Prime-time ITV Saturday teatime drama about dinosaurs attacking modern Britain. How we laughed and muttered “Cheap Doctor Who rip-off” under our breaths. Well I should take that breath back, and the mutt’rin’ too: last week I watch all of Primeval, said programme, and it is great. What is really nice about it is its greatness lies in almost all the areas which are different to Doctor Who. Primarily in a strong set of casting and central performances which dovetail nicely with the expensive special effects. But also with a script which actually spends quite a lot of time trying to make its nonsensical premise make sense – particularly from a dramatic viewpoint.
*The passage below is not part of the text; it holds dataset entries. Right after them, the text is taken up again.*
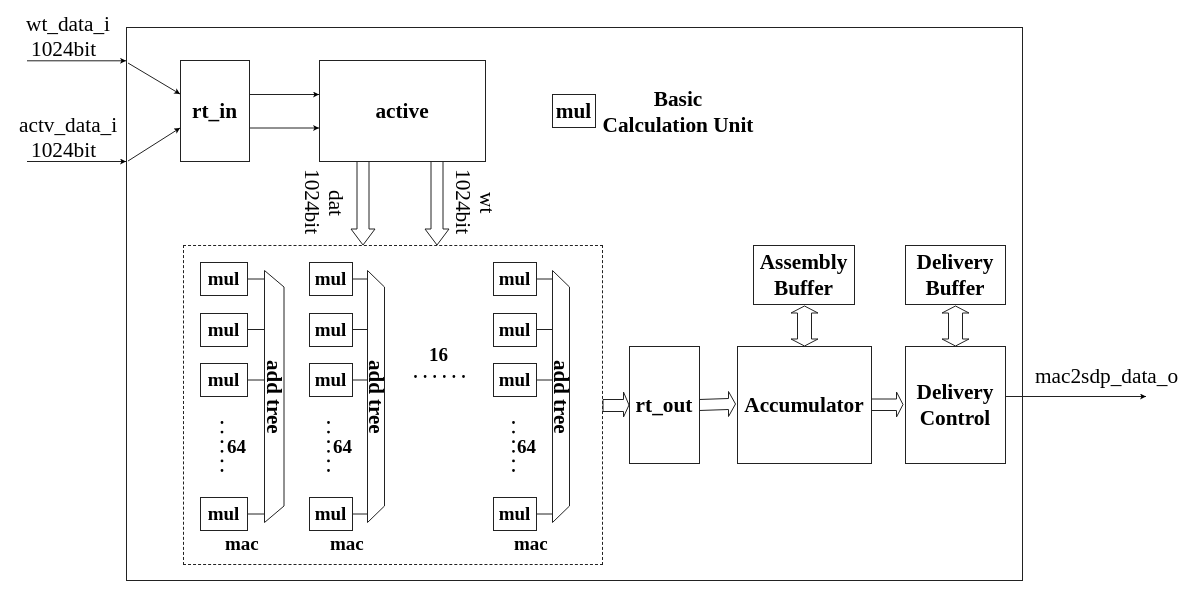
<!DOCTYPE html>
<html lang="en">
<head>
<meta charset="utf-8">
<title>MAC array block diagram</title>
<style>
:root { --ink: #000; --line: #222; --paper: #fff; }
* { box-sizing: border-box; }
html, body { margin: 0; overflow: hidden; background: var(--paper); }
.diagram {
  position: relative; width: 1200px; height: 592px; overflow: hidden;
  background: var(--paper); color: var(--ink);
  font: 21.3px/26px "Liberation Serif", "Noto Serif", serif; white-space: nowrap;
}
.diagram > *, .column > * { position: absolute; }
.wires { left: 0; top: 0; }
.wires .line { fill: none; stroke: var(--line); stroke-width: 1; }
.wires .signal { marker-end: url(#tip); }
.wires .block-arrow { fill: var(--paper); stroke: var(--line); stroke-width: 1; }
.wires .dots { fill: none; stroke: var(--ink); stroke-width: 2.8; stroke-linecap: round; stroke-dasharray: 0 9.6; }
.chip { border: 1px solid var(--line); }
.array { border: 1px dashed var(--line); }
.node, .mul {
  display: flex; align-items: center; justify-content: center; text-align: center;
  padding-right: 1px; border: 1px solid var(--line); background: var(--paper); font-weight: 700;
}
.legend { font-weight: 700; text-align: center; }
.column { top: 262px; width: 90px; height: 300px; font-weight: 700; font-size: 19px; }
.muls { left: 0; top: 0; display: flex; flex-direction: column; gap: 16.5px; }
.mul { width: 44px; height: 34px; }
.wide .mul { width: 48px; }
.mul:last-child { margin-top: 83.5px; }
.count { top: 172px; }
.name { top: 269px; }
.turned { transform: rotate(90deg); transform-origin: 0 0; }
.tree { top: 98px; font-size: 21px; }
</style>
</head>
<body>
<main class="diagram">
  <div class="chip" style="left:126px;top:27px;width:897px;height:554px"></div>
  <div class="array" style="left:183px;top:245px;width:420px;height:320px"></div>

  <svg class="wires" width="1200" height="592" viewBox="0 0 1200 592" aria-hidden="true">
    <defs>
      <marker id="tip" markerWidth="7" markerHeight="6" refX="6" refY="3" orient="auto" markerUnits="userSpaceOnUse">
        <polygon points="0,0 6,3 0,6 1.5,3"/>
      </marker>
      <path id="down" d="M-6 161.5V229H-12L0 245L12 229H6V161.5Z"/>
      <path id="both" d="M0 306L13.5 313H7V339H13.5L0 346L-13.5 339H-7V313H-13.5Z"/>
      <path id="links" d="M0 279H17M0 329.5H17M0 380H17M0 514H17"/>
    </defs>
    <g class="line signal">
      <path d="M27 60.8H126"/>
      <path d="M27 161.5H126"/>
      <path d="M128 63L180 94"/>
      <path d="M128 161L180 128"/>
      <path d="M250 94.5H319"/>
      <path d="M250 128H319"/>
      <path d="M1006 396.5H1146"/>
    </g>
    <g class="line">
      <use href="#links" x="247.5"/>
      <use href="#links" x="350.5"/>
      <use href="#links" x="535.5"/>
      <polygon points="264.5,270.5 284,287 284,506 264.5,522.5"/>
      <polygon points="367.5,270.5 384.5,287 384.5,506 367.5,522.5"/>
      <polygon points="552.5,270.5 569.5,287 569.5,506 552.5,522.5"/>
    </g>
    <g class="block-arrow">
      <use href="#down" x="363"/>
      <use href="#down" x="437"/>
      <use href="#both" x="804.5"/>
      <use href="#both" x="955.5"/>
      <path d="M603 399.5H623.5V392L629 405L623.5 417V411.5H603Z"/>
      <path d="M699 399.5L728.5 398.5V391.5L735.5 404L728.5 416.5V409.5L699 410.5Z"/>
      <path d="M871 399H896.5V392L903 404.5L896.5 417V410.5H871Z"/>
    </g>
    <g class="dots">
      <path d="M222 422.5V471"/>
      <path d="M328.5 422.5V471"/>
      <path d="M513.5 422.5V471"/>
      <path d="M415.5 376.5H464"/>
    </g>
  </svg>

  <div style="left:26px;top:11px">wt_data_i</div>
  <div style="left:31px;top:36px">1024bit</div>
  <div style="left:19px;top:112px">actv_data_i</div>
  <div style="left:31px;top:137px">1024bit</div>

  <div class="node" style="left:180px;top:60px;width:70px;height:102px">rt_in</div>
  <div class="node" style="left:319px;top:60px;width:167px;height:102px">active</div>

  <div class="node" style="left:552px;top:94px;width:44px;height:34px">mul</div>
  <div class="legend" style="left:602px;top:86px;width:152px">Basic<br>Calculation Unit</div>

  <div class="turned" style="left:325px;top:169px">1024bit</div>
  <div class="turned" style="left:349px;top:190px">dat</div>
  <div class="turned" style="left:476px;top:169px">1024bit</div>
  <div class="turned" style="left:500px;top:192px">wt</div>

  <section class="column wide" style="left:200px">
    <div class="muls"><div class="mul">mul</div><div class="mul">mul</div><div class="mul">mul</div><div class="mul">mul</div></div>
    <div class="count" style="left:27px">64</div>
    <div class="tree turned" style="left:87px">add tree</div>
    <div class="name" style="left:25px">mac</div>
  </section>
  <section class="column" style="left:309px">
    <div class="muls"><div class="mul">mul</div><div class="mul">mul</div><div class="mul">mul</div><div class="mul">mul</div></div>
    <div class="count" style="left:24px">64</div>
    <div class="tree turned" style="left:80px">add tree</div>
    <div class="name" style="left:21px">mac</div>
  </section>
  <div style="left:429px;top:342px;font-size:19px;font-weight:700">16</div>
  <section class="column" style="left:493px">
    <div class="muls"><div class="mul">mul</div><div class="mul">mul</div><div class="mul">mul</div><div class="mul">mul</div></div>
    <div class="count" style="left:24px">64</div>
    <div class="tree turned" style="left:81px">add tree</div>
    <div class="name" style="left:21px">mac</div>
  </section>

  <div class="node" style="left:629px;top:346px;width:71px;height:118px">rt_out</div>
  <div class="node" style="left:737px;top:346px;width:135px;height:118px">Accumulator</div>
  <div class="node" style="left:753px;top:245px;width:102px;height:60px">Assembly<br>Buffer</div>
  <div class="node" style="left:905px;top:245px;width:101px;height:60px">Delivery<br>Buffer</div>
  <div class="node" style="left:905px;top:346px;width:101px;height:118px">Delivery<br>Control</div>
  <div style="left:1035px;top:363px">mac2sdp_data_o</div>
</main>
</body>
</html>
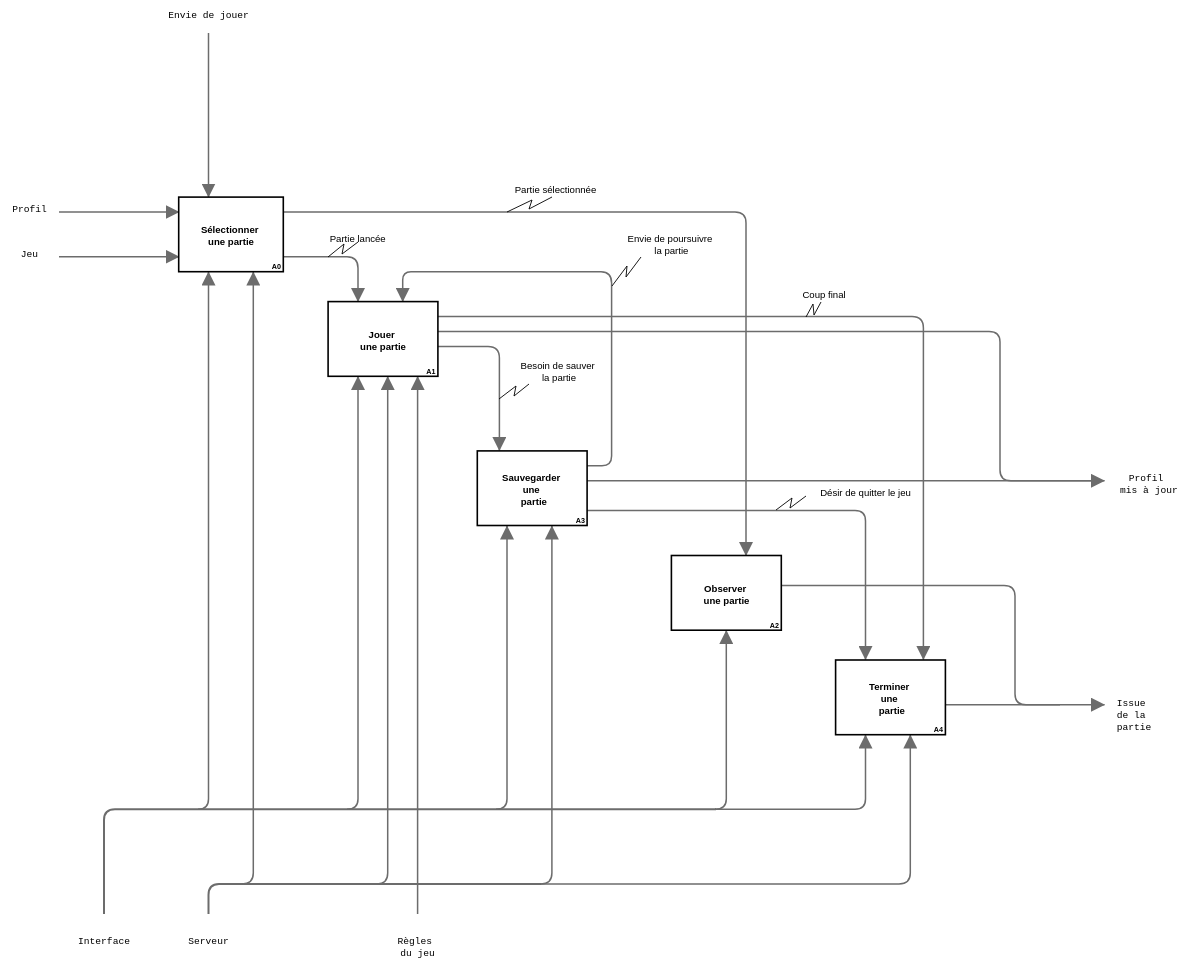
<!DOCTYPE html>
<html lang="fr">
<head>
<meta charset="utf-8">
<title>Diagramme : déroulement d'une partie</title>
<style>
  :root {
    --paper: #fff;
    --ink: #000;
    --flow: #6c6c6c;
  }
  * { box-sizing: border-box; }
  html, body { margin: 0; overflow: hidden; }
  .diagram {
    position: relative;
    width: 1189px;
    height: 967px;
    overflow: hidden;
    background: var(--paper);
    color: var(--ink);
    font: 9.6px/12px "Liberation Sans", sans-serif;
  }
  .flows { position: absolute; inset: 0; display: block; }
  .flow { fill: none; stroke: var(--flow); stroke-width: 1.5; }
  .trunk { stroke-width: 2; }
  .arrow { marker-end: url(#arrowhead); }
  .arrowhead { fill: var(--flow); stroke: none; }
  .callout { fill: none; stroke: var(--ink); stroke-width: 0.9; }
  .frame { fill: var(--paper); stroke: var(--ink); stroke-width: 1.6; }

  .activity {
    position: absolute;
    left: var(--x);
    top: var(--y);
    width: var(--w, 111px);
    height: 76px;
    padding-top: 3px;
    display: flex;
    align-items: center;
    justify-content: center;
    font-weight: 700;
    text-align: center;
    white-space: pre;
  }
  .code {
    position: absolute;
    right: 3px;
    bottom: 1px;
    font-size: 7.2px;
    line-height: 8px;
  }
  .label {
    position: absolute;
    left: var(--x);
    top: var(--y);
    transform: translate(-50%, -50%);
    text-align: center;
    white-space: pre;
  }
  .external { font-family: "Liberation Mono", monospace; }
  .start { text-align: left; }
</style>
</head>
<body>
<main class="diagram">
  <svg class="flows" width="1189" height="967" viewBox="0 0 1189 967" aria-hidden="true">
    <defs>
      <marker id="arrowhead" markerUnits="userSpaceOnUse" markerWidth="14" markerHeight="14" refX="13.5" refY="7" orient="auto">
        <path class="arrowhead" d="M0 0L14 7L0 14Z"/>
      </marker>
    </defs>

    <g class="flow">
      <g id="inputs">
        <path class="arrow" d="M208.5 33V197"/>
        <path class="arrow" d="M59 212H179"/>
        <path class="arrow" d="M59 256.7H179"/>
      </g>
      <g id="activity-flows">
        <path class="arrow" d="M283 212H735Q746 212 746 223V555.5"/>
        <path class="arrow" d="M283 256.7H347Q358 256.7 358 268V301.5"/>
        <path class="arrow" d="M438 346.4H488Q499.4 346.4 499.4 358V450.5"/>
        <path class="arrow" d="M587 465.7H602Q611.6 465.7 611.6 456V283Q611.6 271.7 601 271.7H411Q402.7 271.7 402.7 280V301.5"/>
        <path class="arrow" d="M438 316.6H912Q923.4 316.6 923.4 328V659.5"/>
        <path class="arrow" d="M587 510.6H855Q865.5 510.6 865.5 521V659.5"/>
      </g>
      <g id="outputs">
        <path d="M438 331.5H989Q1000 331.5 1000 342V470Q1000 480.8 1011 480.8H1092"/>
        <path class="arrow" d="M587 480.8H1104.5"/>
        <path d="M781 585.4H1004Q1015 585.4 1015 596V694Q1015 704.7 1026 704.7H1060"/>
        <path class="arrow" d="M945 704.7H1104.5"/>
      </g>
      <g id="interface-mechanism">
        <path class="trunk" d="M104 914V820Q104 809.3 115 809.3H716"/>
        <path class="arrow" d="M198 809.3Q208.5 809.3 208.5 799V272"/>
        <path class="arrow" d="M347 809.3Q358 809.3 358 799V376.5"/>
        <path class="arrow" d="M496 809.3Q507 809.3 507 799V526"/>
        <path class="arrow" d="M715 809.3Q726.3 809.3 726.3 799V630.5"/>
        <path class="arrow" d="M715 809.3H855Q865.5 809.3 865.5 799V735"/>
      </g>
      <g id="server-mechanism">
        <path class="trunk" d="M208.5 914V895Q208.5 884 219 884H541"/>
        <path class="arrow" d="M242 884Q253.3 884 253.3 873V272"/>
        <path class="arrow" d="M377 884Q387.7 884 387.7 873V376.5"/>
        <path class="arrow" d="M541 884Q551.9 884 551.9 873V526"/>
        <path class="arrow" d="M541 884H899Q910.3 884 910.3 873V735"/>
      </g>
      <path id="rules-mechanism" class="arrow" d="M417.6 914V376.5"/>
    </g>

    <g class="callout">
      <polyline points="507,212 532,200 529,209 552,197"/>
      <polyline points="328,257 344,244 342,254 358,242"/>
      <polyline points="612,286 627,266 626,277 641,257"/>
      <polyline points="806,317 813,304 814,315 821,302"/>
      <polyline points="499,399 516,386 514,396 529,384"/>
      <polyline points="776,510 792,498 790,508 806,496"/>
    </g>

    <g class="frame">
      <rect x="178.7" y="197.1" width="104.6" height="74.6"/>
      <rect x="328.1" y="301.6" width="109.8" height="74.7"/>
      <rect x="477.3" y="450.9" width="109.8" height="74.6"/>
      <rect x="671.4" y="555.5" width="109.9" height="74.7"/>
      <rect x="835.6" y="660" width="109.8" height="74.7"/>
    </g>
  </svg>

  <section class="activity" style="--x:178px;--y:196px;--w:106px"><span>Sélectionner 
une partie</span><span class="code">A0</span></section>
  <section class="activity" style="--x:327.5px;--y:301px"><span>Jouer 
une partie</span><span class="code">A1</span></section>
  <section class="activity" style="--x:477px;--y:450px"><span>Sauvegarder 
une 
 partie</span><span class="code">A3</span></section>
  <section class="activity" style="--x:671px;--y:555px"><span>Observer 
une partie</span><span class="code">A2</span></section>
  <section class="activity" style="--x:835px;--y:659px"><span>Terminer 
une 
 partie</span><span class="code">A4</span></section>

  <span class="label" style="--x:555.5px;--y:190px">Partie sélectionnée</span>
  <span class="label" style="--x:357.7px;--y:238.5px">Partie lancée</span>
  <span class="label" style="--x:670px;--y:244.5px">Envie de poursuivre
 la partie</span>
  <span class="label" style="--x:824px;--y:295px">Coup final</span>
  <span class="label" style="--x:557.7px;--y:371.5px">Besoin de sauver
 la partie</span>
  <span class="label" style="--x:865.5px;--y:493px">Désir de quitter le jeu</span>

  <span class="label external" style="--x:208.5px;--y:15.5px">Envie de jouer</span>
  <span class="label external" style="--x:29.5px;--y:209.5px">Profil</span>
  <span class="label external" style="--x:29.5px;--y:254.5px">Jeu</span>
  <span class="label external" style="--x:1146px;--y:484.5px">Profil
 mis à jour</span>
  <span class="label external start" style="--x:1134px;--y:715.5px">Issue
de la
partie</span>
  <span class="label external" style="--x:104px;--y:941.5px">Interface</span>
  <span class="label external" style="--x:208.5px;--y:941.5px">Serveur</span>
  <span class="label external" style="--x:414.7px;--y:947.5px">Règles
 du jeu</span>
</main>
</body>
</html>
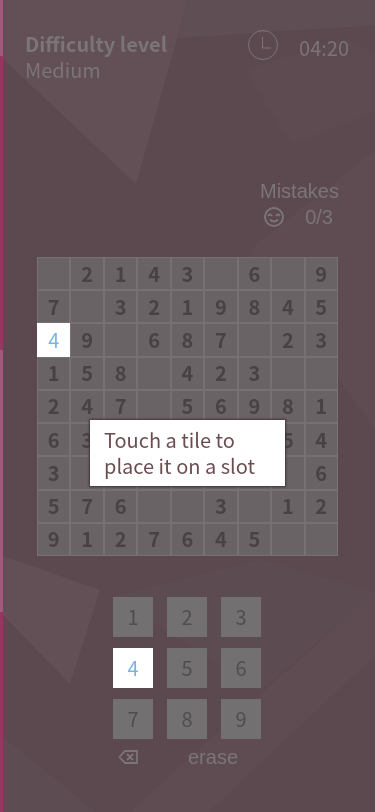
<!DOCTYPE html>
<html lang="en">
<head>
<meta charset="utf-8">
<title>Sudoku – tutorial step</title>
<style>
:root {
  --bg: #5c4950;
  --facet-light: #625056;
  --facet-grey: #5f4f54;
  --edge: #97375f;
  --edge-light: #a4587a;
  --muted: #7b7577;
  --board: #6a6365;
  --board-line: #787173;
  --digit: #484244;
  --key: #737071;
  --key-text: #514d4e;
  --accent: #75b2ec;
  --paper: #fff;
  --tip-text: #6b4c50;
  --sans: "Noto Sans CJK JP", "Noto Sans", sans-serif;
  --system: "Liberation Sans", Arial, sans-serif;
}
* { box-sizing: border-box; margin: 0; padding: 0; }
html, body { width: 375px; height: 812px; overflow: hidden; }
body { background: var(--bg); font: 400 20px/26px var(--sans); color: var(--muted); }
.screen { position: relative; width: 375px; height: 812px; overflow: hidden; }
.backdrop { position: absolute; inset: 0; }
.content { position: relative; display: flex; flex-direction: column; height: 812px; }
.topbar { display: flex; justify-content: space-between; padding: 31px 26px 0 25px; height: 178px; }
.level h1 { font-size: 20px; font-weight: 700; line-height: 26px; }
.timer { display: flex; gap: 20px; height: 30px; margin-top: -1px; }
.timer time { line-height: 36px; }
.mistakes { align-self: flex-end; width: 79px; margin-right: 36px; height: 79px; font-family: var(--system); }
.mistakes div { display: flex; align-items: center; justify-content: space-between; padding: 0 6px 0 4px; }
.board {
  display: grid; grid-template: repeat(9, 1fr) / repeat(9, 1fr); gap: 2px;
  width: 301px; height: 299px; margin-left: 37px; padding: 1px;
  background: var(--board-line); font-weight: 700; color: var(--digit);
}
.board span { display: flex; align-items: center; justify-content: center; background: var(--board); min-width: 0; min-height: 0; line-height: 26px; }
.board .wide { box-shadow: 1px 0 var(--board-line); }
.board .slot { background: var(--paper); color: var(--accent); font-weight: 400; box-shadow: 0 0 0 1px var(--paper); }
.keypad { display: grid; grid-template-columns: repeat(3, 40px); gap: 11px 14px; margin: 41px 0 0 113px; }
.keypad span { height: 40px; display: flex; align-items: center; justify-content: center; background: var(--key); color: var(--key-text); }
.keypad .active { background: var(--paper); color: var(--accent); }
.erase { display: flex; align-items: center; gap: 49px; margin: 5px 0 0 118px; font-family: var(--system); }
.tip {
  position: absolute; left: 90px; top: 420px; width: 195px; height: 66px; padding: 7px 14px;
  background: var(--paper); color: var(--tip-text); box-shadow: 0 0 2px 1px #3f3437; white-space: nowrap;
}
</style>
</head>
<body>
<main class="screen">
  <svg class="backdrop" width="375" height="812" viewBox="0 0 375 812" aria-hidden="true">
    <g fill="var(--facet-light)">
      <polygon points="0,0 188,0 136,184 0,56"/>
      <polygon points="0,555 100,590 70,684 0,612"/>
      <polygon points="375,592 375,655 208,812 130,812" opacity=".5"/>
      <polygon points="245,70 345,38 375,52 375,110 292,145" opacity=".25"/>
    </g>
    <g fill="var(--facet-grey)">
      <polygon points="188,0 375,0 375,25 178,38"/>
      <polygon points="375,150 375,430 250,250" opacity=".6"/>
      <polygon points="0,735 95,812 0,812" opacity=".7"/>
      <polygon points="113,597 261,560 375,592 261,690" opacity=".5"/>
    </g>
    <rect width="3" height="812" fill="var(--edge)"/>
    <g fill="var(--edge-light)">
      <rect width="3" height="56"/>
      <rect y="350" width="3" height="262"/>
    </g>
  </svg>

  <div class="content">
    <header class="topbar">
      <div class="level">
        <h1>Difficulty level</h1>
        <p>Medium</p>
      </div>
      <div class="timer">
        <svg width="32" height="30" viewBox="0 0 32 30" fill="none" stroke="currentColor" aria-hidden="true">
          <circle cx="16" cy="15" r="14.5"/>
          <path d="M15.5 7V18H24"/>
        </svg>
        <time>04:20</time>
      </div>
    </header>

    <section class="mistakes">
      <p>Mistakes</p>
      <div>
        <svg width="20" height="20" viewBox="0 0 20 20" fill="none" stroke="currentColor" stroke-width="2" aria-hidden="true">
          <circle cx="10" cy="10" r="9"/>
          <path d="M4 9q2-3 4 0M12 9q2-3 4 0M6 12.5q4 4 8 0" stroke-width="1.8"/>
        </svg>
        <span>0/3</span>
      </div>
    </section>

    <section class="board" aria-label="Sudoku board">
      <span></span><span>2</span><span class="wide">1</span><span>4</span><span>3</span><span class="wide"></span><span>6</span><span></span><span>9</span>
      <span>7</span><span></span><span class="wide">3</span><span>2</span><span>1</span><span class="wide">9</span><span>8</span><span>4</span><span>5</span>
      <span class="slot">4</span><span>9</span><span class="wide"></span><span>6</span><span>8</span><span class="wide">7</span><span></span><span>2</span><span>3</span>
      <span>1</span><span>5</span><span class="wide">8</span><span></span><span>4</span><span class="wide">2</span><span>3</span><span></span><span></span>
      <span>2</span><span>4</span><span class="wide">7</span><span></span><span>5</span><span class="wide">6</span><span>9</span><span>8</span><span>1</span>
      <span>6</span><span>3</span><span class="wide"></span><span></span><span></span><span class="wide"></span><span></span><span>5</span><span>4</span>
      <span>3</span><span></span><span class="wide"></span><span></span><span></span><span class="wide"></span><span></span><span></span><span>6</span>
      <span>5</span><span>7</span><span class="wide">6</span><span></span><span></span><span class="wide">3</span><span></span><span>1</span><span>2</span>
      <span>9</span><span>1</span><span class="wide">2</span><span>7</span><span>6</span><span class="wide">4</span><span>5</span><span></span><span></span>
    </section>

    <section class="keypad" aria-label="Number tiles">
      <span>1</span><span>2</span><span>3</span>
      <span class="active">4</span><span>5</span><span>6</span>
      <span>7</span><span>8</span><span>9</span>
    </section>

    <div class="erase">
      <svg width="21" height="16" viewBox="0 0 21 16" fill="none" stroke="currentColor" stroke-width="1.8" aria-hidden="true">
        <path d="M7 2H19V14H7L1.5 8zM9 5L15 11M15 5L9 11"/>
      </svg>
      <span>erase</span>
    </div>
  </div>

  <aside class="tip">Touch a tile to<br>place it on a slot</aside>
</main>
</body>
</html>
The problem with much sci-fi and fantasy is not with far-fetched ideas. Far-fetched ideas is what the genre is based on. But because the premise may be implausible, there is no reason why the world created from that premise need not make sense. Doctor Who recently has been a terrible proponent of this, take Gridlock: an episode I actually rather liked. We have a non-stop motorway, where people have been driving for twenty years to get to a destination. This could be plausible. But what is less plausible is where the food, air and water comes from, what have people been doing for entertainment, health-care, for money to pay for any of this. FUEL? None of this was touched on and therefore it just felt like a fantasy piece, written on the back of a fag-packet while Andrew Davis was stuck on the Westway.

But Doctor Who is a selection of short stories. Primeval is one big story which does (slowly) develop its premise. Said premise is that time anomalies keep popping up in the UK, letting prehistoric creature through. Home Office is trying to manage this, as deadly creatures attack, and uses an open minded scientist and a loose gang picked up in episode one to do so. During the series we have an
a) Impressive dinosaur episode
b) Giant centipede/bugs episode
c) Ruddy great crocodile episode
d) Dodo episode*…

And two more episodes which end in a whopping season finale which is both mysterious and leaves you wanting more. It really is terrific stuff and you feel remarkably short changed with your six episodes. Because the love triangle between Home Office bird, Douglas Henshall’s Prof** and his anti-heroic ex-wife actually seems tense. Indeed she is a great sort of villain (she knows stuff about the anomalies, but ain’t saying). Because the youth characters are smart and stupid in equal measure. Because rather than just sticking to dinosaurs the show thinks of new things to do. Because Hannah SClub is great and in her pants lots FOR A GOOD REASON. But mainly because this all comes together in a smartly written forty five minute episodes the equal of good US television. And yet feels remarkably British. Basically it is everything Torchwood is not (for good and bad).

And that’s the problem with the six episodes. The mysteries inherent in the show slowly creep forward just like those in Lost. But six episodes, packed with character development and monster hunting leaves little room for the over-arching story to go on. Perhaps they should cut some corners by having some really cheap rubbish animals attacking this week. Or some plants come through. I am glad it has a second series, but I hope it gets even more because its the best piece of original adventure television on British TV for almost fifteen years! (Lookie here: Paul Cornell has written an episode for Season 2).

*The point of this episode is to show that sometimes uncool things come through too.

**Douglas Henshall’s Prof Nick Cutter is the classic British scientist hero. No guns for him, but smart, able and in control: and more importantly wants to understand stuff. Like why are there dinosaurs here. And why did my wife leave me?